“I’m now becoming an on-wine business!” laughs Sir John Hegarty, co-founder of agency BBH and incubator The Garage, from his home in an uncharacteristically sunny London.
Many independent businesses have met Covid-19-induced lockdowns by pivoting to e-commerce and thinking about how they connect with people online for the first time, from corner shops jumping onto Deliveroo to personal trainers switching to Zoom sessions – and the Hegarty Chamans
vineyard is no different.
Last week, John sent out an email promoting the wine from the vineyard he owns with his wife Philippa, with the goal of building a community around the brand, called Club Chamans, which will keep people connected via a quarterly magazine that’s going to engage, inform and educate about wine (to get in on that, email john[at]hegartychamans.com).
“We just sent an email out to friends, families and colleagues and it’s been a fantastic response,” says John, who has been considering the business impact of the pandemic not just as an adman, but as a small business owner and producer. “This whole thing is going to accelerate the way business operates and the way we do much more online. We know that was a trend and nobody’s an oracle for saying that but I think the acceleration is going to be quite profound, especially if social distancing continues for some time… Developing an audience is going to be important for any brand.”

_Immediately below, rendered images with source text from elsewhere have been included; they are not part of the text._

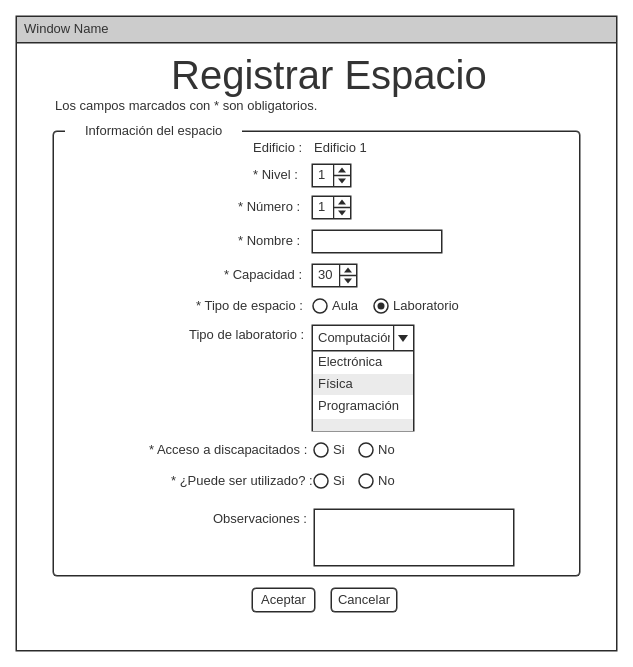
<!DOCTYPE html>
<html lang="es">
<head>
<meta charset="utf-8">
<title>Registrar Espacio</title>
<style>
:root {
  --ink: #333;
  --line: #2b2b2b;
  --bar: #ccc;
  --stripe: #ebebeb;
  --paper: #fff;
}
* { box-sizing: border-box; margin: 0; padding: 0; }
html, body { width: 633px; height: 667px; overflow: hidden; background: var(--paper); }
body {
  padding: 16px;
  font: 13px/20px "Liberation Sans", Arial, sans-serif;
  color: var(--ink);
  white-space: nowrap;
}
svg { display: block; flex: none; }
.boxed { border: 1px solid var(--line); box-shadow: 0 0 0 .5px var(--line); background: var(--paper); }

.window { width: 601px; height: 635px; }
.title-bar { height: 26px; padding-left: 7px; line-height: 24px; background: var(--bar); border-bottom: 1px solid var(--line); box-shadow: 0 .5px 0 var(--line); }
h1 { height: 50px; margin: 7px 0 0 154px; font-size: 40px; line-height: 50px; font-weight: 400; }
.note { margin: -4px 0 0 38px; }

.space-info { position: relative; width: 527px; height: 445px; margin: 15px 0 0 36px; border-radius: 4px; }
.space-info h2 {
  position: absolute; left: 11px; top: -11px; width: 177px; padding-left: 20px;
  font-size: 13px; line-height: 20px; font-weight: 400; background: var(--paper);
}
.row { position: relative; display: grid; grid-template-columns: 258px auto; justify-content: start; align-items: start; height: 23px; margin-top: var(--gap); }
.label { margin-left: var(--start); width: 0; line-height: 22px; }
.row.short { height: 18px; }
.row.short .label { line-height: 17px; }
.row.tall .label, .row.plain .label { line-height: 20px; }
.row.plain { height: 20px; }
.inset { margin-left: 2px; }

.spinner { display: flex; justify-content: space-between; width: 39px; height: 23px; padding-left: 5px; line-height: 20px; }
.spinner.wide { width: 45px; }
.spinner svg { margin: -1px -1px 0 0; }
.text-box { width: 130px; height: 23px; }
.text-area { width: 200px; height: 57px; }

.choices { display: flex; height: 18px; line-height: 17px; }
.choice { display: flex; gap: 4px; width: 61px; }
.choice svg { margin-top: 1px; }
.yes-no { margin-left: 1px; }
.yes-no .choice { width: 45px; }

.dropdown { width: 102px; height: 106px; }
.selected { display: flex; height: 26px; margin-top: -1px; padding-left: 5px; line-height: 26px; border-bottom: 1px solid var(--line); box-shadow: 0 .5px 0 var(--line); }
.selected span { width: 72px; overflow: hidden; }
.selected svg { margin-left: 3px; }
.options { list-style: none; }
.options li { height: 22px; padding-left: 5px; line-height: 20px; }
.options li:nth-child(even) { height: 21px; background: var(--stripe); }
.options li:nth-child(3) { height: 24px; line-height: 22px; }
.options li:first-child { height: 23px; line-height: 22px; }
.options li:last-child { height: 12px; }

.actions { display: flex; gap: 16px; margin: 12px 0 0 235px; }
.button { width: 63px; height: 24px; line-height: 22px; border-radius: 4px; text-align: center; color: var(--ink); text-decoration: none; }
.button.cancel { width: 66px; }
</style>
</head>
<body>
<svg width="0" height="0" style="position:absolute" aria-hidden="true">
  <defs>
    <g id="stepper" stroke="#2b2b2b" stroke-width="1.5">
      <path d="M.5 0V23M0 11.5H18" fill="none"/>
      <path d="M5 8.5L9 3.5L13 8.5ZM5 14.5L9 19.5L13 14.5Z" fill="#2b2b2b" stroke="none"/>
    </g>
    <circle id="radio" cx="8" cy="8" r="7" fill="#fff" stroke="#2b2b2b" stroke-width="1.5"/>
  </defs>
</svg>
<main class="window boxed">
  <div class="title-bar">Window Name</div>
  <h1>Registrar Espacio</h1>
  <p class="note">Los campos marcados con * son obligatorios.</p>

  <section class="space-info boxed">
    <h2>Información del espacio</h2>

    <div class="row plain" style="--gap:6px; --start:199px">
      <span class="label">Edificio :</span>
      <span class="inset">Edificio 1</span>
    </div>
    <div class="row" style="--gap:6px; --start:199px">
      <span class="label">* Nivel :</span>
      <div class="spinner boxed">1<svg width="18" height="23"><use href="#stepper"/></svg></div>
    </div>
    <div class="row" style="--gap:9px; --start:184px">
      <span class="label">* Número :</span>
      <div class="spinner boxed">1<svg width="18" height="23"><use href="#stepper"/></svg></div>
    </div>
    <div class="row" style="--gap:11px; --start:184px">
      <span class="label">* Nombre :</span>
      <div class="text-box boxed"></div>
    </div>
    <div class="row" style="--gap:11px; --start:170px">
      <span class="label">* Capacidad :</span>
      <div class="spinner wide boxed">30<svg width="18" height="23"><use href="#stepper"/></svg></div>
    </div>
    <div class="row short" style="--gap:10px; --start:142px">
      <span class="label">* Tipo de espacio :</span>
      <div class="choices">
        <span class="choice"><svg width="16" height="16"><use href="#radio"/></svg>Aula</span>
        <span class="choice"><svg width="16" height="16"><use href="#radio"/><circle cx="8" cy="8" r="3.5" fill="#2b2b2b"/></svg>Laboratorio</span>
      </div>
    </div>
    <div class="row tall" style="--gap:10px; --start:135px; height:106px">
      <span class="label">Tipo de laboratorio :</span>
      <div class="dropdown boxed">
        <div class="selected">
          <span>Computación</span>
          <svg width="20" height="26"><path d="M.5 0V26" stroke="#2b2b2b" stroke-width="1.5"/><path d="M5 10H15L10 17Z" fill="#2b2b2b"/></svg>
        </div>
        <ul class="options">
          <li>Electrónica</li>
          <li>Física</li>
          <li>Programación</li>
          <li></li>
        </ul>
      </div>
    </div>
    <div class="row short" style="--gap:10px; --start:95px">
      <span class="label">* Acceso a discapacitados :</span>
      <div class="choices yes-no">
        <span class="choice"><svg width="16" height="16"><use href="#radio"/></svg>Si</span>
        <span class="choice"><svg width="16" height="16"><use href="#radio"/></svg>No</span>
      </div>
    </div>
    <div class="row short" style="--gap:13px; --start:117px">
      <span class="label">* ¿Puede ser utilizado? :</span>
      <div class="choices yes-no">
        <span class="choice"><svg width="16" height="16"><use href="#radio"/></svg>Si</span>
        <span class="choice"><svg width="16" height="16"><use href="#radio"/></svg>No</span>
      </div>
    </div>
    <div class="row tall" style="--gap:19px; --start:159px; height:57px">
      <span class="label">Observaciones :</span>
      <div class="text-area inset boxed"></div>
    </div>
  </section>

  <div class="actions">
    <a class="button boxed" href="#">Aceptar</a>
    <a class="button cancel boxed" href="#">Cancelar</a>
  </div>
</main>
</body>
</html>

While massive businesses with global supply chains are able to provide scale, in some cases that scale has proven a hindrance to the reacting as quickly as smaller independent retailers and producers. “I also believe producers have got to learn to be retailers. As the retail store closes down, the acceleration to online will now be turbo charged. Producers are going to be in greater control of their distribution. How are you adding value? On price, service and availability. Social distancing will not suddenly stop as the government eases restrictions. So the trend to delivery will continue,” says John.
John also reflects that for some direct-to-consumer brands, the lockdown situation is a time to make hay. “One of the things they say about marketing is get your timings right,” he says. “My wife Philippa is mad about Farmdrop
, where they work with local farmers providing produce. She got into this about a year ago and of course their business has gone through the roof. At the Garage we saw a wonderful company called Oddbox
. What Oddbox did is they get odd-sized vegetables and things people don’t want because they’re a peculiar shape and sell them to a direct audience. We saw them in about November and we couldn’t quite get the deal right because our fund had been used up and now all of a sudden their business has absolutely rocketed!”
Going back to his own efforts with e-commerce, timing has certainly worked in his favour too. John says that the response has been greater than he imagined – the humorous initial email suggests that he might have missed his calling in life. Within two minutes, he got his first response. “I got my first response within about 60 seconds of it going out, so I thought, that’s pretty good. ‘If you want direct response, come to John!’” jokes the joker. “My skills should have been as a direct response agency instead of a brand agency – I’ve obviously lost my purpose in life.”
Headlined ‘4 WEEKS IN ISOLATION – God, I need a drink’, humour is a big part of the initial email’s appeal and it gets us chatting about the role of humour in both advertising and in general during a crisis like coronavirus. He recalls a line he once heard in a Joan Bakewell documentary about a legendary London market trader that has always stuck with him: “‘If they’re not smiling, they’re not buying.”
“It proves humour and empathy really work, ‘God I need a drink’. Brands need to learn from that,” he says.
“You’ve obviously got to pitch your humour correctly. Making people smile, making people laugh is crucially important. We talk about black humour, but that’s how we cope with disaster. We see it at funerals,” reflects John.
And, like everyone else, John has been enjoying the cornucopia of creative videos and memes that have flourished as people confined at home have decided to get playful. “I think there’s been a tremendous outpouring of creativity,” he says, chuckling as we swap videos. One video, of a woman slumping down her stairs
to the strains of Phil Collins in sheer boredom has particularly tickled him. “I believe this shows, like so many videos I’ve seen there are some incredible creative talents out there approaching creativity in new and novel ways. Agency creatives could learn from that.
Ultimately, as much as the lockdown has proven to be an accelerant for technological and behavioural change that will leave business and society forever changed, Covid-19 has also reinforced some of the fundamentals of our humanity.
“The sort of thing you really miss is the obvious things like going to see friends and family. That physical contact is gone and you sort of just take it away the implications for the economy and life are absolutely huge,” says John, who has found that weekly family quiz nights have proven to be a source of joy and connection.
“We’re social beings, that’s how we function. You take an animal that’s a social being away from its crowd , its whatever, and it really suffers. We know sheep are like that. We have sheep at the vineyard and if one of them are separated from the flock, they get into stress and you can hear it, they bleat and bleat. Sometimes you get one who has gotten on the wrong side of the fence and can’t figure out how to get back in and they cry,” he says. “We’re not there yet though.”